-- Records excerpted from a collection --
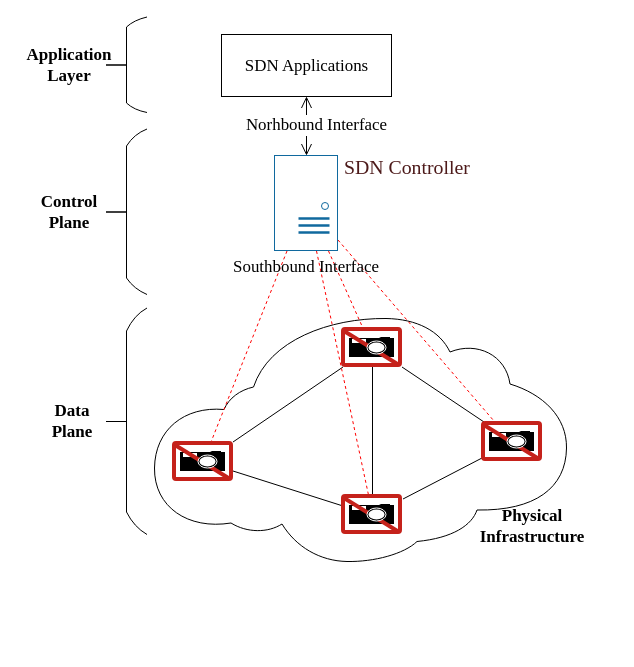
<!DOCTYPE html>
<html lang="en">
<head>
<meta charset="utf-8">
<title>SDN architecture layers</title>
<style>
:root {
  --ink: #000;
  --paper: #fff;
  --server: #10699e;
  --control-link: #f00;
  --sign: #c5221b;
  --controller-text: #4d1a1a;
}
* { box-sizing: border-box; }
html, body { margin: 0; overflow: hidden; background: var(--paper); }
.diagram {
  position: relative;
  width: 634px;
  height: 667px;
  overflow: hidden;
  color: var(--ink);
  font: 17px/21px "Liberation Serif", "Times New Roman", serif;
}
.drawing { position: absolute; inset: 0; display: block; fill: none; stroke: var(--ink); }
.control-links { stroke: var(--control-link); stroke-dasharray: 3 3; }
.label { position: absolute; margin: 0; transform: translateX(-50%); text-align: center; white-space: nowrap; }
.layer { font-weight: 700; }
.layer-application { left: 69px; top: 44px; }
.layer-control { left: 69px; top: 191px; }
.layer-data { left: 72px; top: 400px; }
.infrastructure { left: 532px; top: 505px; }
.northbound { left: 316.5px; top: 114px; font-size: 16.9px; }
.southbound { left: 306px; top: 256px; font-size: 16.9px; }
.applications {
  position: absolute;
  left: 221px;
  top: 34px;
  width: 171px;
  height: 63px;
  display: flex;
  align-items: center;
  justify-content: center;
  border: 1px solid var(--ink);
  background: var(--paper);
  font-size: 16.9px;
}
.controller-name {
  position: absolute;
  left: 344px;
  top: 156px;
  margin: 0;
  color: var(--controller-text);
  font-size: 19.8px;
  line-height: 23px;
  white-space: nowrap;
}
</style>
</head>
<body>
<main class="diagram">
  <svg class="drawing" width="634" height="667" viewBox="0 0 634 667" aria-hidden="true">
    <defs>
      <g id="switch">
        <rect x="2" y="2" width="57" height="36" rx="2" fill="var(--paper)" stroke="none"/>
        <path d="M8 11H38L40 10H49V11H53V30H8Z" fill="var(--ink)" stroke="none"/>
        <rect x="11" y="12" width="14" height="4" fill="var(--paper)" stroke="none"/>
        <path d="M3 4L58 38" stroke="var(--sign)" stroke-width="4"/>
        <ellipse cx="35.5" cy="20.5" rx="9.5" ry="6.5" fill="var(--ink)" stroke="var(--paper)"/>
        <ellipse cx="35.5" cy="20.5" rx="8" ry="5" fill="var(--paper)" stroke="none"/>
        <rect x="2" y="2" width="57" height="36" rx="2" stroke="var(--sign)" stroke-width="4"/>
      </g>
    </defs>

    <g class="layer-brackets">
      <path d="M147 17Q134 20 126.5 27V103Q134 110 147 112.5"/>
      <path d="M147 129Q134 134 126.5 146V278Q134 289 147 294.5"/>
      <path d="M147 308Q134 315 126.5 331V512Q134 527 147 534.5"/>
      <path d="M106 65H126M106 212H126" stroke-width="1.5"/>
      <path d="M106 421.5H126"/>
    </g>

    <path class="cloud" d="M253.5 387C269 340 330 318 386 318.5C417 319 440 331 450 352C477 341 506 355 510 384C543 394 567 417 566.5 448C566 488 535 511 477 510C472 525 453 538 417 541.5C404 554 374 562 347 561.5C320 561 296 547 282 524C268 533 247 533 231 523C188 530 154 507 154.5 468C155 430 184 406 224 409.5C229 398 240 390 253.5 387Z"/>

    <path class="data-links" d="M233 442L343 367M372.5 367V495M402 367L484 422M233 471L343 506M403 499L482 458"/>

    <path class="interface-arrow" d="M306.5 98V115M301.5 108L306.5 97.5L311.5 108M306.5 136V154M301.5 144L306.5 154.5L311.5 144"/>

    <path class="control-links" d="M287 251L211 442M316.5 251L368.5 495M328.5 251L362 326M338 240L494 421"/>

    <g class="controller" stroke="var(--server)">
      <rect x="274.5" y="155.5" width="63" height="95" fill="var(--paper)"/>
      <circle cx="325" cy="206" r="3.5"/>
      <path d="M298.5 218.5H329.5M298.5 225.5H329.5M298.5 232.5H329.5" stroke-width="2.3"/>
    </g>

    <g class="switches">
      <use href="#switch" x="341" y="327"/>
      <use href="#switch" x="172" y="441"/>
      <use href="#switch" x="481" y="421"/>
      <use href="#switch" x="341" y="494"/>
    </g>
  </svg>

  <p class="label layer layer-application">Application<br>Layer</p>
  <p class="label layer layer-control">Control<br>Plane</p>
  <p class="label layer layer-data">Data<br>Plane</p>

  <div class="applications">SDN Applications</div>
  <p class="label northbound">Norhbound Interface</p>
  <p class="controller-name">SDN Controller</p>
  <p class="label southbound">Southbound Interface</p>
  <p class="label layer infrastructure">Physical<br>Infrastructure</p>
</main>
</body>
</html>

-- WHAT YOU HAVE TO DO --
Leave out the pictures and retype every line above exactly.

-- TASK RESULT --
<!DOCTYPE html>
<html lang="en">
<head>
<meta charset="utf-8">
<title>SDN architecture layers</title>
<style>
:root {
  --ink: #000;
  --paper: #fff;
  --server: #10699e;
  --control-link: #f00;
  --sign: #c5221b;
  --controller-text: #4d1a1a;
}
* { box-sizing: border-box; }
html, body { margin: 0; overflow: hidden; background: var(--paper); }
.diagram {
  position: relative;
  width: 634px;
  height: 667px;
  overflow: hidden;
  color: var(--ink);
  font: 17px/21px "Liberation Serif", "Times New Roman", serif;
}
.drawing { position: absolute; inset: 0; display: block; fill: none; stroke: var(--ink); }
.control-links { stroke: var(--control-link); stroke-dasharray: 3 3; }
.label { position: absolute; margin: 0; transform: translateX(-50%); text-align: center; white-space: nowrap; }
.layer { font-weight: 700; }
.layer-application { left: 69px; top: 44px; }
.layer-control { left: 69px; top: 191px; }
.layer-data { left: 72px; top: 400px; }
.infrastructure { left: 532px; top: 505px; }
.northbound { left: 316.5px; top: 114px; font-size: 16.9px; }
.southbound { left: 306px; top: 256px; font-size: 16.9px; }
.applications {
  position: absolute;
  left: 221px;
  top: 34px;
  width: 171px;
  height: 63px;
  display: flex;
  align-items: center;
  justify-content: center;
  border: 1px solid var(--ink);
  background: var(--paper);
  font-size: 16.9px;
}
.controller-name {
  position: absolute;
  left: 344px;
  top: 156px;
  margin: 0;
  color: var(--controller-text);
  font-size: 19.8px;
  line-height: 23px;
  white-space: nowrap;
}
</style>
</head>
<body>
<main class="diagram">
  <svg class="drawing" width="634" height="667" viewBox="0 0 634 667" aria-hidden="true">
    <defs>
      <g id="switch">
        <rect x="2" y="2" width="57" height="36" rx="2" fill="var(--paper)" stroke="none"/>
        <path d="M8 11H38L40 10H49V11H53V30H8Z" fill="var(--ink)" stroke="none"/>
        <rect x="11" y="12" width="14" height="4" fill="var(--paper)" stroke="none"/>
        <path d="M3 4L58 38" stroke="var(--sign)" stroke-width="4"/>
        <ellipse cx="35.5" cy="20.5" rx="9.5" ry="6.5" fill="var(--ink)" stroke="var(--paper)"/>
        <ellipse cx="35.5" cy="20.5" rx="8" ry="5" fill="var(--paper)" stroke="none"/>
        <rect x="2" y="2" width="57" height="36" rx="2" stroke="var(--sign)" stroke-width="4"/>
      </g>
    </defs>

    <g class="layer-brackets">
      <path d="M147 17Q134 20 126.5 27V103Q134 110 147 112.5"/>
      <path d="M147 129Q134 134 126.5 146V278Q134 289 147 294.5"/>
      <path d="M147 308Q134 315 126.5 331V512Q134 527 147 534.5"/>
      <path d="M106 65H126M106 212H126" stroke-width="1.5"/>
      <path d="M106 421.5H126"/>
    </g>

    <path class="cloud" d="M253.5 387C269 340 330 318 386 318.5C417 319 440 331 450 352C477 341 506 355 510 384C543 394 567 417 566.5 448C566 488 535 511 477 510C472 525 453 538 417 541.5C404 554 374 562 347 561.5C320 561 296 547 282 524C268 533 247 533 231 523C188 530 154 507 154.5 468C155 430 184 406 224 409.5C229 398 240 390 253.5 387Z"/>

    <path class="data-links" d="M233 442L343 367M372.5 367V495M402 367L484 422M233 471L343 506M403 499L482 458"/>

    <path class="interface-arrow" d="M306.5 98V115M301.5 108L306.5 97.5L311.5 108M306.5 136V154M301.5 144L306.5 154.5L311.5 144"/>

    <path class="control-links" d="M287 251L211 442M316.5 251L368.5 495M328.5 251L362 326M338 240L494 421"/>

    <g class="controller" stroke="var(--server)">
      <rect x="274.5" y="155.5" width="63" height="95" fill="var(--paper)"/>
      <circle cx="325" cy="206" r="3.5"/>
      <path d="M298.5 218.5H329.5M298.5 225.5H329.5M298.5 232.5H329.5" stroke-width="2.3"/>
    </g>

    <g class="switches">
      <use href="#switch" x="341" y="327"/>
      <use href="#switch" x="172" y="441"/>
      <use href="#switch" x="481" y="421"/>
      <use href="#switch" x="341" y="494"/>
    </g>
  </svg>

  <p class="label layer layer-application">Application<br>Layer</p>
  <p class="label layer layer-control">Control<br>Plane</p>
  <p class="label layer layer-data">Data<br>Plane</p>

  <div class="applications">SDN Applications</div>
  <p class="label northbound">Norhbound Interface</p>
  <p class="controller-name">SDN Controller</p>
  <p class="label southbound">Southbound Interface</p>
  <p class="label layer infrastructure">Physical<br>Infrastructure</p>
</main>
</body>
</html>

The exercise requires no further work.